#### Your instructions
In the entries below, work out how many lines include "labels", and write only that number.

#### Materials provided
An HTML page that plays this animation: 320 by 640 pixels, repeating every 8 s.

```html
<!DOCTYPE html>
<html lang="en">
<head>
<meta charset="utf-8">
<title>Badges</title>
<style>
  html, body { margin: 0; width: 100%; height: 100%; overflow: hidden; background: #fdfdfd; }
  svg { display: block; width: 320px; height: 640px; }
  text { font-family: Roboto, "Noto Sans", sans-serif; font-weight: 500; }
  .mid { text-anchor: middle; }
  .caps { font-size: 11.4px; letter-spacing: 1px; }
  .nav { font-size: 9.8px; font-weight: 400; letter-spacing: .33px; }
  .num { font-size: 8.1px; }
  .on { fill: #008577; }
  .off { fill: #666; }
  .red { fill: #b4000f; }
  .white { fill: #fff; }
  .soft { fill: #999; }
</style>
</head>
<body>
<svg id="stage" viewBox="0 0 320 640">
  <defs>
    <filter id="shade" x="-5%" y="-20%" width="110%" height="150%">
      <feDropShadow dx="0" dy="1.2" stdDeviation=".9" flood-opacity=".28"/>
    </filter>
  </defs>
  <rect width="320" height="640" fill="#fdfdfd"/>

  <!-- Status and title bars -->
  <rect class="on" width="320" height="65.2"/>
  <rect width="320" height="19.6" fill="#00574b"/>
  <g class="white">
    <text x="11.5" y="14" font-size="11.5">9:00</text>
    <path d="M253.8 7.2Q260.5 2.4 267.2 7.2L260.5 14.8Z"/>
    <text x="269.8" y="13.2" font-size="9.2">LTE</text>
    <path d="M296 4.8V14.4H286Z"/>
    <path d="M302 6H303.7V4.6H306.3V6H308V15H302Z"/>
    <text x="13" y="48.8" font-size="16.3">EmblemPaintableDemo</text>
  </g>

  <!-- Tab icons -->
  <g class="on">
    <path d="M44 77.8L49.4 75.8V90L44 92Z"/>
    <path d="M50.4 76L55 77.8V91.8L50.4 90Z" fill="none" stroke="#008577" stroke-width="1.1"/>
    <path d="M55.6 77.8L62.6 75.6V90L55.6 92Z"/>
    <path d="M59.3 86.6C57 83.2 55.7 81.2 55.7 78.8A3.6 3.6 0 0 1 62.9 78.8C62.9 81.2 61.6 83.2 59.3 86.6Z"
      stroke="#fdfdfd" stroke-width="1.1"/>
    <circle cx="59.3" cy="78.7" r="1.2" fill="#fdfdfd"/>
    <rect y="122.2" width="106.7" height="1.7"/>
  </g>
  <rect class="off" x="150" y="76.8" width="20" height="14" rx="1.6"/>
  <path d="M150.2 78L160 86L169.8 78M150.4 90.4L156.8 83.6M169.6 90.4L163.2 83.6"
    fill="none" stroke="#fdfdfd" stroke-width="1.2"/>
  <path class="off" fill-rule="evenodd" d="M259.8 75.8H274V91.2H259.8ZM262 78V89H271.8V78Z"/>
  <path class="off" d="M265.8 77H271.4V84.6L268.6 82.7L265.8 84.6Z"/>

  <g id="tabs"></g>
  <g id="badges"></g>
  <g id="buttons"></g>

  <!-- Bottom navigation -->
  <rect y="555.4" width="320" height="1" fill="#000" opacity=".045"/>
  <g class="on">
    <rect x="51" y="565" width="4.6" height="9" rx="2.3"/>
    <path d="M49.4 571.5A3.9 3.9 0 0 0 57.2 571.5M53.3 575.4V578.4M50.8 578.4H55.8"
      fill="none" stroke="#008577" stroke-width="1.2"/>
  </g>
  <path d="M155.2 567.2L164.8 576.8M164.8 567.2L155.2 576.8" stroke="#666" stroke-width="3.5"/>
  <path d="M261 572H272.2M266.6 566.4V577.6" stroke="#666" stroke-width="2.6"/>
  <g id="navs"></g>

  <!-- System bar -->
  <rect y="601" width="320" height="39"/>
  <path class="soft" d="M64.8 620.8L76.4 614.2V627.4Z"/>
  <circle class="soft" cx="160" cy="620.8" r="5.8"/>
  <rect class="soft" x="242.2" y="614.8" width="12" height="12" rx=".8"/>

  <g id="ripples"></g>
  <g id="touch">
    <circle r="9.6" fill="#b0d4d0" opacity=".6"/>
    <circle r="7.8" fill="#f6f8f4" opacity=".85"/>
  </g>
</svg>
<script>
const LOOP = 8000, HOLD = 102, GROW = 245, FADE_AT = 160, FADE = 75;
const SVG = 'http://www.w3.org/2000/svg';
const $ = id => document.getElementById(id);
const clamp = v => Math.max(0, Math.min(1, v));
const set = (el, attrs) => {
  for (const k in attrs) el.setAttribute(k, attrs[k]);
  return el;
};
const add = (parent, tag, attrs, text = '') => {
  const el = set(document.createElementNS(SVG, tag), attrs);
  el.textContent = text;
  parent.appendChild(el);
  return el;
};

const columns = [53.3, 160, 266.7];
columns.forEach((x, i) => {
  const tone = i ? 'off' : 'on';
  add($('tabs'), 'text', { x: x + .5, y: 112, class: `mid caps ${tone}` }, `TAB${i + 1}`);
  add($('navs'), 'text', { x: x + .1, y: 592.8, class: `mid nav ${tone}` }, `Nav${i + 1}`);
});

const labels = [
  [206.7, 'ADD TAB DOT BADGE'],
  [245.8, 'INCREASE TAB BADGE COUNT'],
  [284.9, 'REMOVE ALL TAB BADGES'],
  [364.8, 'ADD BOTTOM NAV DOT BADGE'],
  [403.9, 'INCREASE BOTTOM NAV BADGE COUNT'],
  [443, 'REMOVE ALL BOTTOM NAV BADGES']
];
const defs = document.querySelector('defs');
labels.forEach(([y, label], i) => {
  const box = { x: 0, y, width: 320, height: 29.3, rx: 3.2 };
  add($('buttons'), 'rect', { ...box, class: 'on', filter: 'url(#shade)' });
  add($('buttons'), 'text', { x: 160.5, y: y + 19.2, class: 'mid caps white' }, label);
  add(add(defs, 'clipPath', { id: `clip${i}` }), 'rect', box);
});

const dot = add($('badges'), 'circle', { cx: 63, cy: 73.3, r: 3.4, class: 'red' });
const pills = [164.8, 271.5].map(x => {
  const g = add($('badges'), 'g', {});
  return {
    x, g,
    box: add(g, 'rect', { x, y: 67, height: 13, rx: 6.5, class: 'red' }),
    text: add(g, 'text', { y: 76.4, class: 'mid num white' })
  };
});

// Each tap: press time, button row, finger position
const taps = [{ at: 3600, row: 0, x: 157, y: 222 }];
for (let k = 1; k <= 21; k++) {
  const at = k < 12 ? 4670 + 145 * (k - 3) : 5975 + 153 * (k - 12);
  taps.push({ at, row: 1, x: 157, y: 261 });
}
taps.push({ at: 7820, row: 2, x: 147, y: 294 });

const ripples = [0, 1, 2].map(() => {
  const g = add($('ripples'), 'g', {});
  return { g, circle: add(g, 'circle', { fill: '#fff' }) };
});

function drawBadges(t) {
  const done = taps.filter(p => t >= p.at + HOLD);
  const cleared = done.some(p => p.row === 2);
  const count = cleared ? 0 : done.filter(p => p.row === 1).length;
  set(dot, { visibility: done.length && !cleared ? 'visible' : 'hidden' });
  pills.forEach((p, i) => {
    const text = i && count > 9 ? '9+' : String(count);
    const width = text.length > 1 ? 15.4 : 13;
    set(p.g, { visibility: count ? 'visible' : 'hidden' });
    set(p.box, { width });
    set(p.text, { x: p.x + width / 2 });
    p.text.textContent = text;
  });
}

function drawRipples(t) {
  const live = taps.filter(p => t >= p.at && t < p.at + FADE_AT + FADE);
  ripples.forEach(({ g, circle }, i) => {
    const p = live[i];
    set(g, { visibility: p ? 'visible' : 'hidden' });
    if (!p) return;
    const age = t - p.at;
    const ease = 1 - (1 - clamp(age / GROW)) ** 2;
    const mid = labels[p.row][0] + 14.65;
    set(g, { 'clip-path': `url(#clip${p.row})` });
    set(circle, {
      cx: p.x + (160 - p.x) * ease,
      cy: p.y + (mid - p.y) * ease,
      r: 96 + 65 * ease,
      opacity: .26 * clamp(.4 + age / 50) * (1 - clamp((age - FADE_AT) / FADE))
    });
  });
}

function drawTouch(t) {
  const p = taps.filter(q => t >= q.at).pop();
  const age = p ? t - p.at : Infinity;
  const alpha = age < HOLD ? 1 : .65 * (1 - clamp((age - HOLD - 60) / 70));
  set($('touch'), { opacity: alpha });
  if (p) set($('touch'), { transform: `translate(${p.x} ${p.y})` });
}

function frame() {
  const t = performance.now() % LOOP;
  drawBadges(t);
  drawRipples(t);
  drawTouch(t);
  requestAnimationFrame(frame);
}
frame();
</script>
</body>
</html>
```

#### Finished task
3